You’ve heard of Mark Kelly. The American astronaut, former US Navy Captain, and decorated Gulf War combat vet is a bestselling author and the husband of Congresswoman Gabrielle Giffords. With 6,000 flight hours in more than 50 different aircrafts, 375 aircraft carrier landings, 39 combat missions and more than 50 days in space, Kelly is one of America's most experienced pilots. He’s also an astronaut with four space missions aboard Space Shuttle Endeavour, which he commanded on its final flight in May 2011, under his flight suit’s fabric belt. And he accomplished all that while wearing a Breitling - well, several Breitlings, but not at first.

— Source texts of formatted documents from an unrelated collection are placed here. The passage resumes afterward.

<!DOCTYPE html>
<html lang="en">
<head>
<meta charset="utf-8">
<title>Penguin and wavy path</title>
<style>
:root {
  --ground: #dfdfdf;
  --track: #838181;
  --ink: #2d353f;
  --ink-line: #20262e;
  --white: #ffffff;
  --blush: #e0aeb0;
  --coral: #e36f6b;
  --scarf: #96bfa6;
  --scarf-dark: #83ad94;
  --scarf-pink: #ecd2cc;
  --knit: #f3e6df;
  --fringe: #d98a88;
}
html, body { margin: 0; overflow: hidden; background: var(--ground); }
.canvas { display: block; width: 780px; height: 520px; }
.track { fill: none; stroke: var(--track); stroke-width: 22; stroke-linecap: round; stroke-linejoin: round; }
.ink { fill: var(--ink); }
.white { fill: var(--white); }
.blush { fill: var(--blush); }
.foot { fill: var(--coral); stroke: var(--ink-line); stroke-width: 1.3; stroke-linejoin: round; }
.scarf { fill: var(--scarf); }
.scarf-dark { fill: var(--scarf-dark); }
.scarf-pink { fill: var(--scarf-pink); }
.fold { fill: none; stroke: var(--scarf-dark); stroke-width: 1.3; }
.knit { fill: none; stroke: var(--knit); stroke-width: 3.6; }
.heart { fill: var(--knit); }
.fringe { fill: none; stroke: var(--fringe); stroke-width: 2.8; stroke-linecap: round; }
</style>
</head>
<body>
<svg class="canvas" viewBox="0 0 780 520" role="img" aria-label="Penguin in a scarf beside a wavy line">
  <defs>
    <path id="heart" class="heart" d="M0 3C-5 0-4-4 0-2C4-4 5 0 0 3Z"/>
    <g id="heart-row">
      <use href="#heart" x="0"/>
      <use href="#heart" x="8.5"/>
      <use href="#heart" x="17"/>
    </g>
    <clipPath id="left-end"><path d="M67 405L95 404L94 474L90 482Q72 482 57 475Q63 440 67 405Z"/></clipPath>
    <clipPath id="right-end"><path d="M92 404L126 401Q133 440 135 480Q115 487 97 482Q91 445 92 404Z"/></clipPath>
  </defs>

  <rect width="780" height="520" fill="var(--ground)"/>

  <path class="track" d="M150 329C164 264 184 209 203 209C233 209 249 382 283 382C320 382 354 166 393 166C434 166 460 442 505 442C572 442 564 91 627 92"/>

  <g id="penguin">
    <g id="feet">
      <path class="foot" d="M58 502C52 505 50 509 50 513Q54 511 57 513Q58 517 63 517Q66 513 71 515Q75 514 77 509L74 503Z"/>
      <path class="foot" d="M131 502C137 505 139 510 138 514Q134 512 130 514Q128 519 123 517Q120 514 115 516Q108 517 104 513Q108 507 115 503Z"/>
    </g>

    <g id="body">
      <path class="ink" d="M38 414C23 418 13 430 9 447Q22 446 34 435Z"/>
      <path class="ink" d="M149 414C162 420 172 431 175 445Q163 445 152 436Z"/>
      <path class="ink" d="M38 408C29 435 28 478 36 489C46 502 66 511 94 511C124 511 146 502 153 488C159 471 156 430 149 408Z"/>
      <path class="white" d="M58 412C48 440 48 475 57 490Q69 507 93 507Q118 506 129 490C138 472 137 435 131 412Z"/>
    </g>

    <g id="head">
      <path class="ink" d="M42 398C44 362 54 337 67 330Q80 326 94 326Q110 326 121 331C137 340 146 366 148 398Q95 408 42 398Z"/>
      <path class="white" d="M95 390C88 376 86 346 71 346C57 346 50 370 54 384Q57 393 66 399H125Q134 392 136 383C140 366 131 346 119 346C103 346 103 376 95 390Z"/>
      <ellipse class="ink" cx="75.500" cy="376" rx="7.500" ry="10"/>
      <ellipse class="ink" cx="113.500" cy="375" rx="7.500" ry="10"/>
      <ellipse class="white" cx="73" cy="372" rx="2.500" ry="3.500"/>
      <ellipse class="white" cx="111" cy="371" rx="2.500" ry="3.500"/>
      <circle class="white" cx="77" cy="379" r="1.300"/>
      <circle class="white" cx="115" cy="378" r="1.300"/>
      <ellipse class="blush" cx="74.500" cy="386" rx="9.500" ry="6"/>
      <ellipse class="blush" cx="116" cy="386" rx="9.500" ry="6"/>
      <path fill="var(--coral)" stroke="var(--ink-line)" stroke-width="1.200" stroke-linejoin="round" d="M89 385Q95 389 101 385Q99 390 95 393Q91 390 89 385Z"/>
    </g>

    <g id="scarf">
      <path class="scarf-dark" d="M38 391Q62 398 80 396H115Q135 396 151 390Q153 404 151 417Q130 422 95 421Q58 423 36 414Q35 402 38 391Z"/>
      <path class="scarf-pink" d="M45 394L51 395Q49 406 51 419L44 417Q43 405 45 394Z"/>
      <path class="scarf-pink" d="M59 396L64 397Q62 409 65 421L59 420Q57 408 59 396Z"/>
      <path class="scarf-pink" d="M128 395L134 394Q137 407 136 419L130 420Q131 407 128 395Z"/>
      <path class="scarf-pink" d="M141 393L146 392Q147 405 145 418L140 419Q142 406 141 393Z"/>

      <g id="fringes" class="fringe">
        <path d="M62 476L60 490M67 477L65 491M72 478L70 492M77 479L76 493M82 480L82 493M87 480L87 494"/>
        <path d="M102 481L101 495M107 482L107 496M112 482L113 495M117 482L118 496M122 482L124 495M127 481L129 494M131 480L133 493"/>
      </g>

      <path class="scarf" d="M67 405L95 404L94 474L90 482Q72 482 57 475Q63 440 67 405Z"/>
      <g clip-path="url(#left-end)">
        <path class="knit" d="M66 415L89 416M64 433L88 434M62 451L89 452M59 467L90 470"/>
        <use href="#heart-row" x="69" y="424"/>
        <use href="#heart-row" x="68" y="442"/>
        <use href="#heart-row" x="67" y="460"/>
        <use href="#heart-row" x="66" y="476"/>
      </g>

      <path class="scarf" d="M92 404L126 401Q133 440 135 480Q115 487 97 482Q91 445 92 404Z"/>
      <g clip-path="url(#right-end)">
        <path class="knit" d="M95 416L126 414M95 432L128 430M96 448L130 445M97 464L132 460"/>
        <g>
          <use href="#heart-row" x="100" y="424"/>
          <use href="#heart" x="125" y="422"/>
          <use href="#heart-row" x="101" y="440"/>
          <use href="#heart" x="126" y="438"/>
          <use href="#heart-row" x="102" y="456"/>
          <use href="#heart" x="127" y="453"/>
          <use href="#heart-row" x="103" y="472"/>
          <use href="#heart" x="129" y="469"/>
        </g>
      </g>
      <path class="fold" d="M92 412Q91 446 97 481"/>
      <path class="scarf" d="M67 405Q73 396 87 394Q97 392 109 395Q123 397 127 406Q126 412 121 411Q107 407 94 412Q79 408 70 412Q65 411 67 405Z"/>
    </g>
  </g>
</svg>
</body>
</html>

Early on in his career, Kelly learned why you don’t wear a cheap watch in space. He was on his second mission for NASA when the watch he was wearing (he won’t name the brand) experienced technical difficulties. "The second hand got stuck on the minute hand during liftoff,” he remembers. "Of course, this happened at a critical moment while I was timing the closure of some main engine valves.” In other words, the failure of his small-ticket ticker nearly doomed a $450-million endeavor.

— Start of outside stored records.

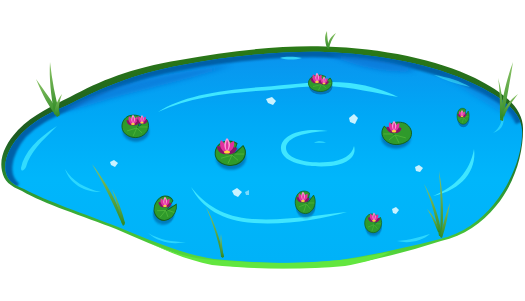
<!DOCTYPE html>
<html lang="en">
<head>
<meta charset="utf-8">
<title>Lily pond</title>
<style>
:root{--paper:#fff;--bank-dark:#1f6b12;--bank-light:#55d83a;--depth:#0560a8;--water:#00b4fa;--ripple:#3fe6ff;--pad:#2f9a2b;--pad-edge:#14601c;--petal:#e0319f;--petal-light:#ff9ad8;--petal-dark:#8a1268;--heart:#ffd23c;--sparkle:#c9f2ff}
html,body{margin:0;background:var(--paper);overflow:hidden}
svg{display:block;width:525px;height:301px}
.ripples path{fill:var(--ripple)}
.pad{fill:var(--pad);stroke:var(--pad-edge);stroke-width:1}
.pad-shadow{fill:#06508c;opacity:.55}
.vein{fill:none;stroke:#53b83c;stroke-width:.8}
.petal{fill:var(--petal)}
.petal-light{fill:var(--petal-light)}
.petal-dark{fill:var(--petal-dark)}
.heart{fill:var(--heart)}
.sparkles{fill:var(--sparkle)}
</style>
</head>
<body>
<svg viewBox="0 0 525 301" role="img" aria-label="Blue pond with water lilies and grass">
<defs>
<linearGradient id="bank" x1="0" y1="0" x2="0" y2="1">
<stop offset="0" stop-color="#2b7a17"/><stop offset=".4" stop-color="#1d5a22"/><stop offset=".66" stop-color="#2f9a35"/><stop offset="1" stop-color="#5be23c"/>
</linearGradient>
<linearGradient id="water" x1="0" y1="0" x2="0" y2="1">
<stop offset="0" stop-color="#0a93ee"/><stop offset=".3" stop-color="#00a8f6"/><stop offset=".6" stop-color="#00b6fb"/><stop offset="1" stop-color="#00b2f8"/>
</linearGradient>
<linearGradient id="blade" x1="0" y1="0" x2="0" y2="1">
<stop offset="0" stop-color="#8cc466"/><stop offset="1" stop-color="#2f8a26"/>
</linearGradient>
<filter id="soft" x="-20%" y="-40%" width="140%" height="180%"><feGaussianBlur stdDeviation="2"/></filter>
<filter id="softer" x="-30%" y="-30%" width="160%" height="160%"><feGaussianBlur stdDeviation="1"/></filter>
<clipPath id="pond-edge"><path id="pond" d="M6 173C3 162 9 146 22 133C38 117 55 111 72 103C100 89 132 74 182 65C230 56 280 51 325 52C380 54 435 65 472 83C500 96 521 111 522 130C523 152 513 180 494 204C480 221 462 234 440 239C405 248 372 255 340 260C300 265 255 263 214 259C180 254 148 239 118 227C85 214 46 201 24 189C14 185 8 181 6 173Z"/></clipPath>
<g id="blossom">
<path class="petal-dark" d="M0 5C-6 6-10 2-10-3C-5-3-2 0 0 5C2 0 6-3 10-1C9 4 5 6 0 5Z"/>
<path class="petal" d="M-1 4C-7 1-8-5-6-9C-2-6 0-2 0 3C1-3 3-7 7-8C8-3 6 2-1 4Z"/>
<path class="petal-light" d="M0 3C-4-2-3-8 0-11C4-7 4-2 0 3Z"/>
<path class="petal" d="M0 2C-2-2-1-6 0-9C2-6 2-2 0 2Z"/>
<ellipse class="heart" cx="0" cy="3" rx="3" ry="1.6"/>
</g>
<g id="lily-pad">
<ellipse class="pad-shadow" cx="1" cy="5" rx="15" ry="11" filter="url(#softer)"/>
<path class="pad" d="M3 2L13-7C17-2 16 5 10 9C3 14-8 12-13 6C-17 0-14-7-8-10C-2-12 4-11 7-9Z"/>
<path class="vein" d="M2 2L-9 5M2 2L-2 10M2 2L8 7M3 1L14 1"/>
</g>
</defs>

<g id="pond-body">
<path id="bank-rim" fill="url(#bank)" d="M2 171C-1 157 6 143 18 130C34 114 52 106 70 97C100 81 130 68 180 60C230 51 280 45 325 46.500C382 48 438 60 475 78C503 92 524 108 523 130C523 154 515 183 496 206C482 223 464 236 441 241C410 251 380 259 345 265C300 270 250 269 212 264C178 257 146 242 116 229C83 216 44 204 22 191C10 186 4 181 2 171Z"/>
<use href="#pond" fill="url(#water)"/>
<g clip-path="url(#pond-edge)">
<path fill="none" stroke="#0560a8" stroke-width="11" d="M16 188C2 178 4 155 22 133C38 117 55 111 72 103C100 89 132 74 182 65C230 56 280 51 325 52C380 54 435 65 472 83C500 96 515 107 521 122" filter="url(#softer)"/>
<path fill="#0878d8" opacity=".75" d="M60 112C100 88 150 74 232 65C200 77 150 88 110 99C90 105 75 110 60 112Z" filter="url(#soft)"/>
<path fill="#0878d8" opacity=".8" d="M330 55C370 57 400 62 416 71C390 75 352 66 330 55Z" filter="url(#soft)"/>
<path fill="#0a80dc" opacity=".5" d="M440 74C475 86 505 102 518 122C492 108 464 90 440 74Z" filter="url(#soft)"/>
</g>
<path fill="#62e63f" d="M150 243C172 253 192 259 214 260C258 264 300 264 340 260C362 258 376 254 390 252C378 259 362 263 345 266C300 270 250 269 212 265C188 260 168 252 150 243Z"/>
</g>

<g class="ripples">
<path d="M158 112C180 97 218 90 262 87C298 84 322 80 350 83C372 86 386 91 398 97C376 93 352 87 324 86C300 86 280 90 256 91C220 94 188 98 158 112Z"/>
<path d="M328 131C304 127 280 134 281 149C282 163 308 168 331 166C348 164 357 156 354 146C352 155 343 161 328 162C308 164 286 159 286 148C286 137 306 132 328 131Z"/>
<path opacity=".6" d="M314 143C318 140 323 141 326 143C322 143 318 143 314 143Z"/>
<path d="M191 187C205 205 224 217 252 219C286 221 318 215 347 212C322 219 288 225 254 223C222 221 202 208 191 187Z"/>
<path d="M433 196C455 187 470 172 474 149C477 170 462 190 433 196Z"/>
<path opacity=".8" d="M21 168C24 152 38 138 57 126C42 141 30 152 26 167C24 171 21 172 21 168Z"/>
<path opacity=".7" d="M65 169C72 181 86 189 101 192C84 192 70 184 65 169Z"/>
<path opacity=".8" d="M280 58C287 56 295 57 302 58C295 60 287 60 280 58Z"/>
<path opacity=".6" d="M434 75C448 77 460 81 470 87C456 84 444 80 434 75Z"/>
<path opacity=".7" d="M148 233C160 240 172 242 186 242C172 245 158 242 148 233Z"/>
<path opacity=".7" d="M397 241C410 240 420 237 430 234C422 241 409 244 397 241Z"/>
<path opacity=".6" d="M493 133C500 128 503 120 502 112C506 121 503 130 493 133Z"/>
</g>

<g class="sparkles">
<path d="M266 99L272 97L276 101L273 105L268 103Z"/>
<path d="M349 118L354 114L358 118L355 124L350 122Z"/>
<path d="M110 162L114 160L118 163L115 167L111 165Z"/>
<path d="M232 191L237 188L242 192L238 197L234 195Z"/>
<path opacity=".6" d="M245 192L249 190L249 195L246 195Z"/>
<path d="M415 167L419 165L423 168L420 172L416 171Z"/>
<path d="M392 209L396 207L399 210L396 214L393 213Z"/>
</g>

<g id="lilies">
<g transform="translate(135 126)"><use href="#lily-pad" transform="scale(.88 .98)"/><use href="#blossom" transform="translate(-2 -4) scale(.65)"/><use href="#blossom" transform="translate(7 -5) scale(.55)"/></g>
<g transform="translate(230 153)"><use href="#lily-pad" transform="scale(1 1.050)"/><use href="#blossom" transform="translate(-3 -4)"/></g>
<g transform="translate(320 83)"><use href="#lily-pad" transform="scale(.78 .72)"/><use href="#blossom" transform="translate(-3 -3) scale(.65)"/><use href="#blossom" transform="translate(4 -1) scale(.5)"/></g>
<g transform="translate(397 133)"><use href="#lily-pad" transform="scale(-.98 .98)"/><use href="#blossom" transform="translate(-3 -4) scale(.75)"/></g>
<g transform="translate(463 116)"><use href="#lily-pad" transform="scale(.4 .7)"/><use href="#blossom" transform="translate(-1 -1) scale(.45)"/></g>
<g transform="translate(165 208)"><use href="#lily-pad" transform="rotate(20) scale(.72 1.050)"/><use href="#blossom" transform="translate(0 -4) scale(.65)"/></g>
<g transform="translate(305 202)"><use href="#lily-pad" transform="scale(.66 .98)"/><use href="#blossom" transform="translate(-2 -3) scale(.65)"/></g>
<g transform="translate(373 223)"><use href="#lily-pad" transform="scale(.56 .82)"/><use href="#blossom" transform="translate(1 -4) scale(.6)"/></g>
</g>

<g id="grasses" fill="url(#blade)">
<path d="M57 117C49 107 42 94 36 79C45 92 53 102 60 115Z"/>
<path d="M54 112C51 95 49 78 50 62C52 80 55 97 60 114Z"/>
<path d="M54 114C55 106 58 99 62 94C59 102 58 109 59 116Z"/>
<path d="M327 48C325 42 324 36 327 31C327 37 328 42 329 48Z"/>
<path d="M327 48C328 41 331 36 336 33C332 39 330 43 329 49Z"/>
<path d="M500 120C502 99 506 81 513 62C510 82 506 101 503 121Z"/>
<path d="M500 118C500 102 500 90 498 78C502 91 503 104 503 118Z"/>
<path d="M502 114C506 105 511 99 518 94C512 102 507 108 504 117Z"/>
<path d="M123 226C114 205 104 184 92 164C106 182 117 202 125 224Z"/>
<path d="M122 224C119 211 116 200 112 189C118 200 122 211 125 223Z"/>
<path d="M222 258C218 240 213 223 206 207C214 221 220 239 224 257Z"/>
<path d="M221 257C220 248 220 241 221 234C222 242 222 249 224 257Z"/>
<path d="M439 236C436 217 431 200 424 184C433 199 439 216 442 236Z"/>
<path d="M440 236C441 213 441 192 439 171C443 192 444 213 442 237Z"/>
<path d="M440 237C443 224 446 213 450 203C448 215 446 226 442 238Z"/>
<path d="M438 232C434 222 431 215 427 209C433 215 437 223 440 232Z"/>
</g>
</svg>
</body>
</html>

“I knew it was time to get a better watch,” Kelly says. He’d heard about Breitling’s reputation among pilots for high quality, precision and not cracking under pressure. He picked one up and became a convert: “On my later flights into space, I didn’t leave the planet without my Breitling.”
Back on Earth, Kelly started collecting Breitlings to wear on missions. In 2011, Breitling asked if he would wear the first Breitling Naval Centennial Limited Edition Airwolf on his fourth trip to space. That watch was then auctioned off to benefit the Breitling Scholars program at the National Flight Academy in Pensacola, FL. He also helped launch the 50th anniversary Breitling Navitimer Cosmonaute with Scott Carpenter, who wore the original watch when he circled the Earth in the Aurora 7.
But it isn’t all about space for Kelly.
“I used to fly the A-6E Intruder all weather attack airplane,” Kelly tells Maxim. “The mechanical clocks in those were notoriously unreliable, which was really frustrating because timekeeping was critical in many of the missions that we flew. When I was in combat over in Iraq and Kuwait during the first Gulf War, we were often given a window of just a few minutes to deliver our weapons on target, so just imagine that you are in the middle of your mission and your watch doesn’t work. That can turn into a dangerous situation and directly effects the success of the mission.”
Want to keep time like Kelly? Here are the current versions of his top six Breitlings.